» **Problem description**: From the listing below, extract every line containing "padding".

» **Data for this task**:
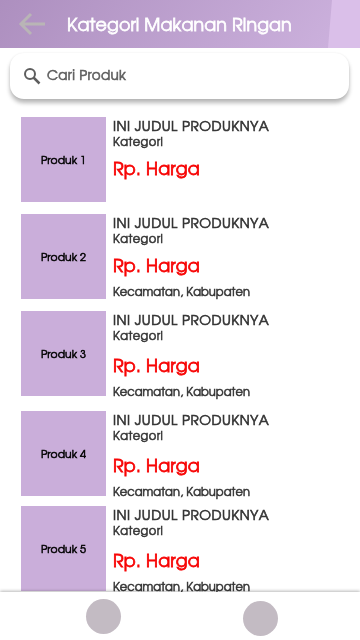
<!DOCTYPE html>
<html lang="id">
<head>
<meta charset="utf-8">
<title>Kategori Makanan Ringan</title>
<style>
:root {
  --lilac: #caaeda;
  --lilac-light: #dabfe9;
  --ink: #333;
  --muted: #5e5e5e;
  --price: #f70505;
  --arrow: #b9b5b6;
  --dot: #c3bbc3;
}
* { box-sizing: border-box; margin: 0; padding: 0; }
html, body { width: 360px; height: 640px; overflow: hidden; }
body {
  position: relative;
  background: #fff;
  color: var(--ink);
  font-family: "TeX Gyre Adventor", Lato, sans-serif;
  font-weight: 400;
  font-kerning: none;
  white-space: nowrap;
}
/* Soft, rounded semi-bold weight */
h1, .search span, .thumb, .name, .category, .price, .place {
  font-weight: 400;
  -webkit-text-stroke: .045em currentColor;
  stroke-linejoin: round;
}
.app-bar {
  position: relative;
  height: 48px;
  padding: 4px 0 0 67px;
  display: flex;
  align-items: center;
  color: #fff;
}
.app-bar svg { position: absolute; left: 0; top: 0; }
.app-bar h1 { position: relative; font-size: 17.5px; line-height: 24px; letter-spacing: .1px; }
.search {
  width: 339px;
  height: 46px;
  margin: 5px 0 0 10px;
  padding-left: 13px;
  display: flex;
  align-items: center;
  gap: 6px;
  border-radius: 14px;
  background: #fff;
  box-shadow: 0 4px 4px rgba(0, 0, 0, .28), 0 0 2px rgba(0, 0, 0, .08);
  color: var(--muted);
  font-size: 13.5px;
  letter-spacing: .3px;
}
.search span { padding-top: 1px; }
.products {
  list-style: none;
  padding: 18px 0 0 21px;
  display: flex;
  flex-direction: column;
  gap: 12px;
}
.product { display: flex; gap: 7px; height: 85px; }
.product.spaced { margin-top: 3px; }
.product.tight { margin-top: -2px; }
.thumb {
  flex: 0 0 85px;
  padding-top: 2px;
  display: flex;
  align-items: center;
  justify-content: center;
  background: var(--lilac);
  color: #000;
  font-size: 10.8px;
}
.details { padding-top: 2px; }
.name { font-size: 13.5px; line-height: 18px; letter-spacing: .5px; }
.category { margin-top: -1px; font-size: 11.5px; line-height: 15px; letter-spacing: .4px; }
.price { margin-top: 8px; font-size: 17.5px; line-height: 22px; letter-spacing: .2px; color: var(--price); }
.roomy .price { margin-top: 11px; }
.place { margin-top: 7px; font-size: 11.5px; line-height: 16px; }
.bottom-bar {
  position: absolute;
  left: 0;
  bottom: 0;
  width: 360px;
  height: 48px;
  padding: 7px 82px 0 86px;
  display: flex;
  justify-content: space-between;
  background: #fff;
  box-shadow: 0 -1px 3px rgba(0, 0, 0, .28);
}
.tab { width: 35px; height: 35px; border-radius: 50%; background: var(--dot); }
.tab + .tab { margin-top: 2px; }
</style>
</head>
<body>
<header class="app-bar">
  <svg width="360" height="48" viewBox="0 0 360 48" aria-hidden="true">
    <defs>
      <linearGradient id="bar" x1="0" x2="1" y1="0" y2="0.1">
        <stop offset="0" stop-color="#ad8fbf"/>
        <stop offset="1" stop-color="#cbb0dc"/>
      </linearGradient>
    </defs>
    <rect width="360" height="48" fill="url(#bar)"/>
    <polygon points="332,0 360,0 360,48 328,48" fill="var(--lilac-light)"/>
    <path d="M45 24H21M31 14L21 24L31 34" fill="none" stroke="var(--arrow)" stroke-width="3"/>
  </svg>
  <h1>Kategori Makanan Ringan</h1>
</header>

<div class="search">
  <svg width="18" height="18" viewBox="0 0 18 18" fill="none" stroke="currentColor" stroke-width="2" aria-hidden="true">
    <circle cx="7" cy="7" r="5"/>
    <path d="M10.5 10.5L16.5 16.5" stroke-width="2.5"/>
  </svg>
  <span>Cari Produk</span>
</div>

<ul class="products">
  <li class="product">
    <div class="thumb">Produk 1</div>
    <div class="details">
      <h2 class="name">INI JUDUL PRODUKNYA</h2>
      <p class="category">Kategori</p>
      <p class="price">Rp. Harga</p>
    </div>
  </li>
  <li class="product">
    <div class="thumb">Produk 2</div>
    <div class="details">
      <h2 class="name">INI JUDUL PRODUKNYA</h2>
      <p class="category">Kategori</p>
      <p class="price">Rp. Harga</p>
      <p class="place">Kecamatan, Kabupaten</p>
    </div>
  </li>
  <li class="product roomy">
    <div class="thumb">Produk 3</div>
    <div class="details">
      <h2 class="name">INI JUDUL PRODUKNYA</h2>
      <p class="category">Kategori</p>
      <p class="price">Rp. Harga</p>
      <p class="place">Kecamatan, Kabupaten</p>
    </div>
  </li>
  <li class="product roomy spaced">
    <div class="thumb">Produk 4</div>
    <div class="details">
      <h2 class="name">INI JUDUL PRODUKNYA</h2>
      <p class="category">Kategori</p>
      <p class="price">Rp. Harga</p>
      <p class="place">Kecamatan, Kabupaten</p>
    </div>
  </li>
  <li class="product roomy tight">
    <div class="thumb">Produk 5</div>
    <div class="details">
      <h2 class="name">INI JUDUL PRODUKNYA</h2>
      <p class="category">Kategori</p>
      <p class="price">Rp. Harga</p>
      <p class="place">Kecamatan, Kabupaten</p>
    </div>
  </li>
</ul>

<nav class="bottom-bar">
  <span class="tab"></span>
  <span class="tab"></span>
</nav>
</body>
</html>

» **Answer area**:
* { box-sizing: border-box; margin: 0; padding: 0; }
  padding: 4px 0 0 67px;
  padding-left: 13px;
.search span { padding-top: 1px; }
  padding: 18px 0 0 21px;
  padding-top: 2px;
.details { padding-top: 2px; }
  padding: 7px 82px 0 86px;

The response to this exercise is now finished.